11. The Assembly calls on its members to ensure that the parties they belong to base their programmes and action on respect for fundamental rights and freedoms, democracy and the rule of law, together with respect for the rights of national minorities, and refuse any support for extremist parties of a racist or xenophobic character, whether explicit or implicit, and hence also any alliance whatsoever with their elected representatives in order to form majorities wielding political power.
12. The Assembly attaches great importance to the work of the European Commission against Racism and Intolerance (ECRI), an independent group of experts, which, inter alia, publishes country reports containing specific proposals. These proposals should also be taken up by national parliaments.
13. The Assembly resolves to co-operate effectively with the ECRI and hold regular debates on its activities.
14. The Assembly encourages the ECRI to identify political responses to the worrying phenomenon of the growth of extremist parties and movements from the moment they appear and begin their anti-democratic activities.
15. The Assembly also expresses its readiness to participate fully in the European Conference against Racism, which will take place in Strasbourg from 11 to 13 October 2000.
16. The Assembly recommends that the Committee of Ministers:
16.1 fully support the work of the ECRI and ensure that member states give a concrete follow-up to its recommendations;
16.2 instruct the ECRI to carry out an urgent in-depth examination of the curriculum in primary and secondary schools and of school textbooks, so as to bring to light any expressions of xenophobia or mystification of history that lead to hatred of other ethnic communities or social, political or religious groups;
16.3 ask member states to inform it of the specific follow-up given to the recommendations of the ECRI, including legislation passed, as well as of measures taken to combat public expressions of intolerance, xenophobia and racism;
16.4 address, as a matter of priority, the issue of combating the dissemination of racist material via the Internet, coming both from the far right and from the far left, through the drawing up of an international legal instrument;

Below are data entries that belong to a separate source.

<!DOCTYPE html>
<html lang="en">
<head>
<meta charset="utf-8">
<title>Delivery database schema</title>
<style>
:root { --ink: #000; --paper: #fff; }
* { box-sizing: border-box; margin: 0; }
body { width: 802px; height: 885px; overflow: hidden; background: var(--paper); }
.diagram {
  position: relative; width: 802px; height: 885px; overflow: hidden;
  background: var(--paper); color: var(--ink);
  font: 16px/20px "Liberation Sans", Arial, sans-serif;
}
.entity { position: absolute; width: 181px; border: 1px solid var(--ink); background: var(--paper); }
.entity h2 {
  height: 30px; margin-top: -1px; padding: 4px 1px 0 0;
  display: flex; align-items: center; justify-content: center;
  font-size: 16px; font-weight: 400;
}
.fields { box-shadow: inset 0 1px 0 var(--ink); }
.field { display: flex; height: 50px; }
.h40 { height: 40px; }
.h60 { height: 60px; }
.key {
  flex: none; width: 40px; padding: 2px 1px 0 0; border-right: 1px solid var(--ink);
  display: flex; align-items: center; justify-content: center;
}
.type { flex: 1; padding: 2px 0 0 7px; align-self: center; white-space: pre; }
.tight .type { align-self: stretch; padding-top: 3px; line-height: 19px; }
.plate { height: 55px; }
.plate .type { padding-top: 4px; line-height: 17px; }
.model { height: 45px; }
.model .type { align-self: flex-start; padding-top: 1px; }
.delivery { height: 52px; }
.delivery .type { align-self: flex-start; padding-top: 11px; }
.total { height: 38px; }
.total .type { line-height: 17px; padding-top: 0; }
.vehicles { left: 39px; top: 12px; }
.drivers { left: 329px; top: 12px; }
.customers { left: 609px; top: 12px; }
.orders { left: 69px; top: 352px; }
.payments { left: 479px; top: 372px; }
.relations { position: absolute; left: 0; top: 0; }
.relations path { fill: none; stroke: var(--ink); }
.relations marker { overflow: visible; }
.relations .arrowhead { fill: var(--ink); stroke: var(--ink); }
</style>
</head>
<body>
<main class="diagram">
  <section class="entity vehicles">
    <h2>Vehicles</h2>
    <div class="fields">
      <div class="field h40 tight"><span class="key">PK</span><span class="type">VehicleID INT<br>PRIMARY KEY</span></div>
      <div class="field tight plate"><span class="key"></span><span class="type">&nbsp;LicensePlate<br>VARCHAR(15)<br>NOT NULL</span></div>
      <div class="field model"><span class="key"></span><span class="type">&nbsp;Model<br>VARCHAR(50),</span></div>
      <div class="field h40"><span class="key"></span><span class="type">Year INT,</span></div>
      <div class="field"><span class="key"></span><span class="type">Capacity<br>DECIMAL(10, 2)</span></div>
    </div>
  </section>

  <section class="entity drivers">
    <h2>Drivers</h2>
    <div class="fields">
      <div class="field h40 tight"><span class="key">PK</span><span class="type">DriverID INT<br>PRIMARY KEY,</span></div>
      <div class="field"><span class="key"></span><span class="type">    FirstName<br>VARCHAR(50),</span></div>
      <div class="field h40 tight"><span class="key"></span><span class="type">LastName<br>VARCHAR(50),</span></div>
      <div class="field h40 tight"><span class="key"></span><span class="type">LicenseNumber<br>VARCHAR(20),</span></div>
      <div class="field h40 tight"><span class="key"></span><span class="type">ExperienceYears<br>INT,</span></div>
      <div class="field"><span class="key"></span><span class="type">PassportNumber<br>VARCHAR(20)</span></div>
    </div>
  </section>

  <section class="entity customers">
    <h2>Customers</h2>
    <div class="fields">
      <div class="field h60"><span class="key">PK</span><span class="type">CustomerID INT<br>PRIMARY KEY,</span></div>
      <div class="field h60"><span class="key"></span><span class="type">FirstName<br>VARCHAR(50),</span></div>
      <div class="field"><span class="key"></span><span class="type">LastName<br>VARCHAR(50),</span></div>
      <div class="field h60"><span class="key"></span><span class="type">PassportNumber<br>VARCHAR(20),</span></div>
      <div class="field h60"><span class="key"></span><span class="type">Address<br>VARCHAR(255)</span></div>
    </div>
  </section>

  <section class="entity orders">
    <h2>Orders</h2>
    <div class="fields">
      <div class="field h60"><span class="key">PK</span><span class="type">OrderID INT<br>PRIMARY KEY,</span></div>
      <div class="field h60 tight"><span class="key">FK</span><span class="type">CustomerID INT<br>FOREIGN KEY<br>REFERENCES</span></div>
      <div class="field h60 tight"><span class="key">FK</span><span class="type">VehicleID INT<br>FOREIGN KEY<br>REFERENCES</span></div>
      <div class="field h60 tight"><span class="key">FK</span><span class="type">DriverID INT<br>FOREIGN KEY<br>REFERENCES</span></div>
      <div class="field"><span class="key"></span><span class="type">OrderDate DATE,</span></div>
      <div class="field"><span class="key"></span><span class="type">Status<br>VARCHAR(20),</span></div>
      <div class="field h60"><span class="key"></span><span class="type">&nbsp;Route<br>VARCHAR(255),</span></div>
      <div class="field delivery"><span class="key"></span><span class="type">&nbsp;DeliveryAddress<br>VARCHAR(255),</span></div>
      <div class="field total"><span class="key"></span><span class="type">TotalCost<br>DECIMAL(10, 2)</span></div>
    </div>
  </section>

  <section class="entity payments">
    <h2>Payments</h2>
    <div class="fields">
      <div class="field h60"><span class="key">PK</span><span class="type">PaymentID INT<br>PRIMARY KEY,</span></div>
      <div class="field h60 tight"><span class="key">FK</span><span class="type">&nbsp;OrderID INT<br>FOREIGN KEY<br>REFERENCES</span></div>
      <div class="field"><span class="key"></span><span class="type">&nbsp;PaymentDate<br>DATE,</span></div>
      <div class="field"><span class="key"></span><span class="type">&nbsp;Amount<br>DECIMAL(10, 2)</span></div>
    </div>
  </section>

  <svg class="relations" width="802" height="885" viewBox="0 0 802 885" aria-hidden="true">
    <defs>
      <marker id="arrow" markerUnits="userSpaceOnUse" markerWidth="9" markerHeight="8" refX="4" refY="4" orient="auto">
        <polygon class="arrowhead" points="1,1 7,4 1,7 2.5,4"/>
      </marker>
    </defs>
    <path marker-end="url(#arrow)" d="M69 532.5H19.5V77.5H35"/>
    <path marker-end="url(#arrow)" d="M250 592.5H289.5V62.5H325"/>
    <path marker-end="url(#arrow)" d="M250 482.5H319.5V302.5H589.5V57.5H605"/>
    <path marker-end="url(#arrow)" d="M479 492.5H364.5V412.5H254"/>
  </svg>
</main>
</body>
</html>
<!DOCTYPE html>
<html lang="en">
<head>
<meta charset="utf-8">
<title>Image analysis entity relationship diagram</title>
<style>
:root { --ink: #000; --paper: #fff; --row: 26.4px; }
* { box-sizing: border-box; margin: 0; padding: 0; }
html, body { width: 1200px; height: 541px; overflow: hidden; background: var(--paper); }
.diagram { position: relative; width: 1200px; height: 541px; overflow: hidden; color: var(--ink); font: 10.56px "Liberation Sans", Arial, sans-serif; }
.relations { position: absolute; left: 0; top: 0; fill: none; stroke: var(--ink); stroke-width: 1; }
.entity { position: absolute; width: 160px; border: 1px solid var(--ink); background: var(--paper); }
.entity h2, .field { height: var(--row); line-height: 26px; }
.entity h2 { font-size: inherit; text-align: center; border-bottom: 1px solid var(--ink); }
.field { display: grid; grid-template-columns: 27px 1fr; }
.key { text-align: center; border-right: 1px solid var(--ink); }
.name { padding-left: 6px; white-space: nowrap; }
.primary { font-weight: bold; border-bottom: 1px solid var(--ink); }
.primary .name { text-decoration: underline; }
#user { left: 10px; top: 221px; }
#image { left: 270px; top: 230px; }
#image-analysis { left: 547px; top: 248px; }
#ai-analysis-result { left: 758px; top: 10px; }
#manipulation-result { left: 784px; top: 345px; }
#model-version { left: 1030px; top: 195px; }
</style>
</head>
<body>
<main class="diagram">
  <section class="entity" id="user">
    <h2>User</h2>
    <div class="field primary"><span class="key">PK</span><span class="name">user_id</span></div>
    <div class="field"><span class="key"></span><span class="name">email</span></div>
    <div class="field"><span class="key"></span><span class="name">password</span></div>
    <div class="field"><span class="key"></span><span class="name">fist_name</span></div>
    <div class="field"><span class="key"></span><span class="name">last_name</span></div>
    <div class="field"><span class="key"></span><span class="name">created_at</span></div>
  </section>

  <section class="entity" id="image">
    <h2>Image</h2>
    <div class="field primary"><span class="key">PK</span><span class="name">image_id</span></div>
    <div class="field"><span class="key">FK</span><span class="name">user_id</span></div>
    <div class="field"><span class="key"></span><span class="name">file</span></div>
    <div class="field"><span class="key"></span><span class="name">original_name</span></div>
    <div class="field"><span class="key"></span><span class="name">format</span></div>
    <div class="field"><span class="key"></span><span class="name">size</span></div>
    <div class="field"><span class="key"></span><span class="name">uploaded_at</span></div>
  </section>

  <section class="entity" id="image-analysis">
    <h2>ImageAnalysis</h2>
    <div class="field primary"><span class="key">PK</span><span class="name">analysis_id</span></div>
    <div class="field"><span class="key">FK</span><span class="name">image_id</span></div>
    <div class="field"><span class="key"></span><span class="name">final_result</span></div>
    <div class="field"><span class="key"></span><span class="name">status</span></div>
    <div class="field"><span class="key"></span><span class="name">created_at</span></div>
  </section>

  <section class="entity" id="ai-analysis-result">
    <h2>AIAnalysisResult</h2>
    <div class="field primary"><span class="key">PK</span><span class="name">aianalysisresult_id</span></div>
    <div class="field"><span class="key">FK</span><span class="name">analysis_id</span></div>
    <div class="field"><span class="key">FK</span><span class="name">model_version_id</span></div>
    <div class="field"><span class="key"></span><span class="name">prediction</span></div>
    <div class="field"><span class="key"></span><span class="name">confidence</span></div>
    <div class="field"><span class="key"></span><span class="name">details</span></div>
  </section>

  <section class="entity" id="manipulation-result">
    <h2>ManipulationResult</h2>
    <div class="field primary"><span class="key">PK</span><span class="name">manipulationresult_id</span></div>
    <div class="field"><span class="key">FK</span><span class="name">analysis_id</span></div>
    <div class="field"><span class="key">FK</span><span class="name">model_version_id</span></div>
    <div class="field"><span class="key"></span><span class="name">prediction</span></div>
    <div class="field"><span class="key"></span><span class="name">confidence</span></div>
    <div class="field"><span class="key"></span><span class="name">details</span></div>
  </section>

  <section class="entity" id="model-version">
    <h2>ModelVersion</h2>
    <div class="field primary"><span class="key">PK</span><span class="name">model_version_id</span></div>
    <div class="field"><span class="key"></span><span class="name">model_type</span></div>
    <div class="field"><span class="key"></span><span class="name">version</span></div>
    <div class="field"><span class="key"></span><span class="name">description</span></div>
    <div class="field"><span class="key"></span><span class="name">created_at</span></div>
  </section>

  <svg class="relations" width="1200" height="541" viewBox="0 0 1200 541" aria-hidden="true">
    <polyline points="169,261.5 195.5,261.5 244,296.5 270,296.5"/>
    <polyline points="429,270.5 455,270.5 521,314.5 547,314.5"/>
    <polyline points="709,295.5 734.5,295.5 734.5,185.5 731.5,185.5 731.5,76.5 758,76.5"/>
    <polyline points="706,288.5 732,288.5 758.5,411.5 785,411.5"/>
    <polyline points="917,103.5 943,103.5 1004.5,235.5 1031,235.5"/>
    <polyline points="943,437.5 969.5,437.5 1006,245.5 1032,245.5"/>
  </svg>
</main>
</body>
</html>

16.5 discuss problems of discrimination and extremism in the framework of its monitoring procedures as a priority subject.